Lawbore offers materials for study and lots of ways to keep you up-to-date with what’s going on at City and the legal world beyond.
The City Law School has its very own legal portal, Lawbore. This offers key resources to support your study including: materials for study, innovative guides and tutorials and lots of ways to keep you up-to-date with what’s going on at City and the legal world beyond.
Lawbore is a great way to find out what it's like to be a law student at City. The portal's key purpose is to help you track down key resources to support you in your study. The Directory offers links for each of the subjects studied to recommended websites, journal articles, reports, cases and key papers.
City Hub is the community part of the site; offering links to the legal databases, details of upcoming law events, the e-library and current awareness news, as well as the Lawbore Twitter feed.
Learnmore is a collection of multimedia law tutorials; containing online resources, video guides and talking slide shows on a range of subjects from mooting, study skills, using a law library, legal writing, doing exams to pro bono.
Many of the resources have been compiled in collaboration with students at City to ensure we have the best guides out there for our students. Lawbore has received various national awards; its creator Emily Allbon (Lecturer) being named Wildy/BIALL Law Librarian of the Year 2012 in her previous career. Her work developing Lawbore also lead to a National Teaching Fellowship and the Routledge/ALT Teaching Law with Technology Prize 2013 (in collaboration with fellow lecturer Sanmeet Kaur Dua).

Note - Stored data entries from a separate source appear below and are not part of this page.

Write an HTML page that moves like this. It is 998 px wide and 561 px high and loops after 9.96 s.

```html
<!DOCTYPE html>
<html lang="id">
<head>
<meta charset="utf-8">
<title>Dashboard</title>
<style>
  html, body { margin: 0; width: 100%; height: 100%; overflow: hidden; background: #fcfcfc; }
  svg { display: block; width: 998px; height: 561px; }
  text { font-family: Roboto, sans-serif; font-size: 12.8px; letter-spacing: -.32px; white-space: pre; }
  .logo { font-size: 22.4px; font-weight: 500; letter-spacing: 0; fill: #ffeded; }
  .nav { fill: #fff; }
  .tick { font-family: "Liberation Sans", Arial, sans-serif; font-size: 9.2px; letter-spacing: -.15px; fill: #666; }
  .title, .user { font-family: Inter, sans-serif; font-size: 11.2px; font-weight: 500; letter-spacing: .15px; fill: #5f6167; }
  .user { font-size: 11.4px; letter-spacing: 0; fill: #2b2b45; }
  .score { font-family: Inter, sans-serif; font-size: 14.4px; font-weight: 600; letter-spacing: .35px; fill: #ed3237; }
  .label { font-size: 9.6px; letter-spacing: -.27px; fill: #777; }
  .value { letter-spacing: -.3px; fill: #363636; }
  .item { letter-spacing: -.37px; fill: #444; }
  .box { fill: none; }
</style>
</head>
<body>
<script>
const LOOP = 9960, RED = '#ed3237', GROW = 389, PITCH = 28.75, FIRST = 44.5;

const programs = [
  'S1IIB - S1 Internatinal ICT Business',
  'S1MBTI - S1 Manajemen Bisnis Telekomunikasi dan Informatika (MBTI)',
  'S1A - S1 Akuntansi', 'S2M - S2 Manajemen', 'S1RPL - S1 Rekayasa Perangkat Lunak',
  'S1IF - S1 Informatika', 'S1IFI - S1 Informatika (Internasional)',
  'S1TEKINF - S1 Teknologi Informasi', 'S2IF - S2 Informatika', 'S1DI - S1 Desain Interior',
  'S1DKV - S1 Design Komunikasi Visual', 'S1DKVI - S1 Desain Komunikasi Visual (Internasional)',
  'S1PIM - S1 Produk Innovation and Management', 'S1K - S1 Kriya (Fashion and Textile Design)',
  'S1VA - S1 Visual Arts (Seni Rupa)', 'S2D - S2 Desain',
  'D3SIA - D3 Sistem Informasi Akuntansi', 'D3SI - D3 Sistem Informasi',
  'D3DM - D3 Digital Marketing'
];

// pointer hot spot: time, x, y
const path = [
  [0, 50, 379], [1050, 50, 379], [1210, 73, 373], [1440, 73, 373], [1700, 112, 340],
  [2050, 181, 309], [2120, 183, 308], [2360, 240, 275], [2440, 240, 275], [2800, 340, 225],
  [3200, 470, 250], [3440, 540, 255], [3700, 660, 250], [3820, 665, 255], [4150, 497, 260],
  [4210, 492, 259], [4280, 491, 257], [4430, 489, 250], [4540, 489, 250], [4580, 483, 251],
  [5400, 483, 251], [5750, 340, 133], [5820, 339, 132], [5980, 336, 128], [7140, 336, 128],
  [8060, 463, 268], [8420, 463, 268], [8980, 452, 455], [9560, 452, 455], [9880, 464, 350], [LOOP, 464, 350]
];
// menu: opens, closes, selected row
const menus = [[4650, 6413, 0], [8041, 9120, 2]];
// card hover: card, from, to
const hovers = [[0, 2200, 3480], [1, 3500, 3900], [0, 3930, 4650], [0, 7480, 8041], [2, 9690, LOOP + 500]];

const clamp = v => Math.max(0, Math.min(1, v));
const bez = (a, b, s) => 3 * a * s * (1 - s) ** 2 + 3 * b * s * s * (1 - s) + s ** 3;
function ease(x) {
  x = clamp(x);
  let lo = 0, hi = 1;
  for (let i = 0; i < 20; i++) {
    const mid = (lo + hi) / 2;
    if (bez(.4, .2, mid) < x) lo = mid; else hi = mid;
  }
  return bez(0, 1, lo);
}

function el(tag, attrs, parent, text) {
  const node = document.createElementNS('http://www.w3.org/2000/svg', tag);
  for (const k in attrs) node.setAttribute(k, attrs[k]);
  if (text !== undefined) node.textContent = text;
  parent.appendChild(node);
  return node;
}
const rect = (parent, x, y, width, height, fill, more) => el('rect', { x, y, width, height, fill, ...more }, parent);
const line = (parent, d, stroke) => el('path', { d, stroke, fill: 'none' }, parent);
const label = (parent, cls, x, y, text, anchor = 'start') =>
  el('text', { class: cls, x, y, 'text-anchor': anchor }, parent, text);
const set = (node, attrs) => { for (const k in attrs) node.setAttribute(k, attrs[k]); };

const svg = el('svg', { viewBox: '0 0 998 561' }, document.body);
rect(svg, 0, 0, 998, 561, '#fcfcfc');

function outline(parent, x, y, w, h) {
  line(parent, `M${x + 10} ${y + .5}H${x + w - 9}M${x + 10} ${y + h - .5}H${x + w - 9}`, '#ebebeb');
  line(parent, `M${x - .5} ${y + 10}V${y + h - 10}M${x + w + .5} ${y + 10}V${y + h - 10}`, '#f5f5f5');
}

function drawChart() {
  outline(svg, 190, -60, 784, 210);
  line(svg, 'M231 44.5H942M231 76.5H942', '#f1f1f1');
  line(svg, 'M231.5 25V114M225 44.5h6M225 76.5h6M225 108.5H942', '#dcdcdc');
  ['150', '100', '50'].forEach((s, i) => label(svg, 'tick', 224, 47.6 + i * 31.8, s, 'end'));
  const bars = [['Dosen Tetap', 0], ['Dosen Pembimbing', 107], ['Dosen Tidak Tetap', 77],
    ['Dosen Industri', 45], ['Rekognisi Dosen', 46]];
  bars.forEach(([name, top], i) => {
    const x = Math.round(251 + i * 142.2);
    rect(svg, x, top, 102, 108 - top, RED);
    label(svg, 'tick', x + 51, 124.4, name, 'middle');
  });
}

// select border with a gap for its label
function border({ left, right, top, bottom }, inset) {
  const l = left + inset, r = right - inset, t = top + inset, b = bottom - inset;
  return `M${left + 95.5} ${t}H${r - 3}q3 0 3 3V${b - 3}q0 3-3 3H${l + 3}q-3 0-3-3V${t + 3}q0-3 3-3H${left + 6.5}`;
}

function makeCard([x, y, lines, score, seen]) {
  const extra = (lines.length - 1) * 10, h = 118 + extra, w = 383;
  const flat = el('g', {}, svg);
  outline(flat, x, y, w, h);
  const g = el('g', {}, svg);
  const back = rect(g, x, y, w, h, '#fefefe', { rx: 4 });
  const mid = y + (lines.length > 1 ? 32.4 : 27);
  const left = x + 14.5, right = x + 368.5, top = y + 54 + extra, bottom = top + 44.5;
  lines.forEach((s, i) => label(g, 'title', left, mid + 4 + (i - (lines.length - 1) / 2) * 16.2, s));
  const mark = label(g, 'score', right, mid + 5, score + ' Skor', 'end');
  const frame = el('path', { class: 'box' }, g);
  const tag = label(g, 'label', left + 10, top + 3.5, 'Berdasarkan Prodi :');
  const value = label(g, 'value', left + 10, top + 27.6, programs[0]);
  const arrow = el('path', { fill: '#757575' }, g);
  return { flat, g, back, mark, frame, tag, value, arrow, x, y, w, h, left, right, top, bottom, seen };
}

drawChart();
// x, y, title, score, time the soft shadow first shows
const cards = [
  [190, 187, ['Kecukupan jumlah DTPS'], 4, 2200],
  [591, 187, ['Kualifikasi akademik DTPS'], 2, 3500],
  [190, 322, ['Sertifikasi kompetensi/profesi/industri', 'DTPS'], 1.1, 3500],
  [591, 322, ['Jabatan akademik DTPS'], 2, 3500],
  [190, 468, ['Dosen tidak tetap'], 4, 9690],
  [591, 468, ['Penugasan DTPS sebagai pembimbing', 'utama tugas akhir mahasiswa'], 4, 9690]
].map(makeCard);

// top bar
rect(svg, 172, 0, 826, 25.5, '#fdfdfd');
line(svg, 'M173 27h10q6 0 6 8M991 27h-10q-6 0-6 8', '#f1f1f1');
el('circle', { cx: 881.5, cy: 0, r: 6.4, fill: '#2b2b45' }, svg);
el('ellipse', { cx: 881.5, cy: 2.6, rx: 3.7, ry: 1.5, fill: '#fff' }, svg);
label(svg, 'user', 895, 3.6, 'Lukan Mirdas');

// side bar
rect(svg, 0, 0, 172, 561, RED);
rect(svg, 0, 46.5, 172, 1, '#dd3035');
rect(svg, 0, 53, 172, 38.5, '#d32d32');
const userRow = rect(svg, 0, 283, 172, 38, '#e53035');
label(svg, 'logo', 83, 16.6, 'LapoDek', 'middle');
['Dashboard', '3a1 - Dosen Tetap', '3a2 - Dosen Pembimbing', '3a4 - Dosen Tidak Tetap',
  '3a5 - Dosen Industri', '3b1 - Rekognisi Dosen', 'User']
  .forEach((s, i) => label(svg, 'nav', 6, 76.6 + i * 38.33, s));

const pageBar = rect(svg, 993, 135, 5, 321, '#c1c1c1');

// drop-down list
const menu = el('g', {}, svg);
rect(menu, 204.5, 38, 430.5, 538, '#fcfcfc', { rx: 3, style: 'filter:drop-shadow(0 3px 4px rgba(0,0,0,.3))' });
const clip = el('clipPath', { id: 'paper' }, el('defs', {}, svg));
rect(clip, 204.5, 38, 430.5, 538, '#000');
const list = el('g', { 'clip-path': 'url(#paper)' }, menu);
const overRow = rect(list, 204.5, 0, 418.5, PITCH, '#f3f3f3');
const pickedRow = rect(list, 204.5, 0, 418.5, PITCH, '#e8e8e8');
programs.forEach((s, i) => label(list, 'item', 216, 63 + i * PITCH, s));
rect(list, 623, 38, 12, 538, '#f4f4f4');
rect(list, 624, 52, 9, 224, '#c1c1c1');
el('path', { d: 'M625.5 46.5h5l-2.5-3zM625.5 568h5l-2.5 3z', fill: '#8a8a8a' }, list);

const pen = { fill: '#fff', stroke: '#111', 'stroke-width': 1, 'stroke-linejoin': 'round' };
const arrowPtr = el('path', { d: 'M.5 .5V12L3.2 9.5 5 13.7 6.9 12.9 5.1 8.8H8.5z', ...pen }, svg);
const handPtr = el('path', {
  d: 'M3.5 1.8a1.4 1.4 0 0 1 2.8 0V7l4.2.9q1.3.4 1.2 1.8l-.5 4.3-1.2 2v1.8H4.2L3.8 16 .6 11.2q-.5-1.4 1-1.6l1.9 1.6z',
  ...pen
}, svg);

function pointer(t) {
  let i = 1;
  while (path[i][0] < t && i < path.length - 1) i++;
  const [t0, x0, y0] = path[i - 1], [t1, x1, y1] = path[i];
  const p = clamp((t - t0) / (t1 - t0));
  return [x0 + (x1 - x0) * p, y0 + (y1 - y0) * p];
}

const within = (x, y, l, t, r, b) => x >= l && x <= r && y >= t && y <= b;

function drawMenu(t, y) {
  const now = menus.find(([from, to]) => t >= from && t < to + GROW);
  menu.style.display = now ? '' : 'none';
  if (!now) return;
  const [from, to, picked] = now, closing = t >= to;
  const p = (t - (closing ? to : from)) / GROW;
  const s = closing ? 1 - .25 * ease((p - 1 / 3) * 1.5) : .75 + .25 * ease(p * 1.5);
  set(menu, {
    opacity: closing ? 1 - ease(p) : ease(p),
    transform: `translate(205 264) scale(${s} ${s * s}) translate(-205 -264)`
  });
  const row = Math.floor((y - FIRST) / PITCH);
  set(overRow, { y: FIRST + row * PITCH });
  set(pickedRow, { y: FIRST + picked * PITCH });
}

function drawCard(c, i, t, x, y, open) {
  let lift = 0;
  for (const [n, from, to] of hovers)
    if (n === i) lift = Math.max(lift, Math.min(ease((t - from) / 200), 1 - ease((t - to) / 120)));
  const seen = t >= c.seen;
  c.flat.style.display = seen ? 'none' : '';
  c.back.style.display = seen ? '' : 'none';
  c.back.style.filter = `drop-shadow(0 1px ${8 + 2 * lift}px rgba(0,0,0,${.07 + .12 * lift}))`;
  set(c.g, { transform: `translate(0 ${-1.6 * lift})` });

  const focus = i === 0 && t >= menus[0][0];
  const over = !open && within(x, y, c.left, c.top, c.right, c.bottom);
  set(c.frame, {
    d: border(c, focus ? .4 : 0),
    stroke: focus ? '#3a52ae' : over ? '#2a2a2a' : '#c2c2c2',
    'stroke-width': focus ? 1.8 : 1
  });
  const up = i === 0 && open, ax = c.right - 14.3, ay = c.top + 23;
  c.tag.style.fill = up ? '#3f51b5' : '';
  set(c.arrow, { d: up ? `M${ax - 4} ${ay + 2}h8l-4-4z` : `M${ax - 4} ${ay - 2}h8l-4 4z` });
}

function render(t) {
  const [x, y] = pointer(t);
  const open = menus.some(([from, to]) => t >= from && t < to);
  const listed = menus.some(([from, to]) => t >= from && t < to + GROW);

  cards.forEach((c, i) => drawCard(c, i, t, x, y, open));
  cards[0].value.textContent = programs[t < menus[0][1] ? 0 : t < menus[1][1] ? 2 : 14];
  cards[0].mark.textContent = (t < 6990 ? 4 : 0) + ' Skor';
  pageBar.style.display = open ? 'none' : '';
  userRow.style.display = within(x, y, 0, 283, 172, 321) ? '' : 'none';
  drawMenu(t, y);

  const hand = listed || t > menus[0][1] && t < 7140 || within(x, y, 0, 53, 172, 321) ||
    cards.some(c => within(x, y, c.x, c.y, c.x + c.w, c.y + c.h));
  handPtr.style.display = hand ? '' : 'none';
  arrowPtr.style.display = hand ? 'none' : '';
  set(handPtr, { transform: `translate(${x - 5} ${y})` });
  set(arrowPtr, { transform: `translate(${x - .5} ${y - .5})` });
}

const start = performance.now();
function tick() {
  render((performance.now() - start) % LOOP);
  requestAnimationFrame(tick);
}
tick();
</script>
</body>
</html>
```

Mooting is a key activity for many of our students – you can find a new Lawbore Mooting site outlining the competitions we’re involved in, as well as mooting-related news stories.
Lawbore Future Lawyer
Lawbore Future Lawyer focuses on the career routes available to law students. The blog also offers an insight into the paths our alumni have taken via articles and video interviews. Wehave a student team reporting on City events, and pieces from our academic staff, legal journalists and careers experts.
Find out more about the philosophy of Lawbore.
We all know how important it is for young lawyers to be able to write persuasively and those essays your lecturers pile on are a good way to develop your skills in this area. However you may wish to try your hand at other types of writing whilst studying law. Christianah’s piece on blogging from earlier this month may have got you thinking about writing for legal websites like Lawbore perhaps?
Students can find a comprehensive list of all the law essay competitions out there on Learnmore, this is a great way to stretch your writing ability as well as to be in with a chance to earn some prize money and nationwide acclaim?
A exciting new competition has just been launched by Justis, the provider of online legal research platforms covering a wide range of jurisdictions from the UK and Ireland to Europe, Canada, the Caribbean, Australia and New Zealand.
Named The Law & Technology International Writing Competition it comes with a £2000 prize pot for the winner. Entrants are invited to write a 1000 word essay on one of 3 themes:
- Legal technology and the future of legal practice
- How the law copes with technological innovations
- The mass impact of technology allowing access to legal information
The competition webpage gives loads of inspiration and thinking points as well as pointing you in the direction of useful links. What are you waiting for – get writing!
Deadline = 1st December 2017
Tagged: essay competition, innovation, legal practice, legal writing, technology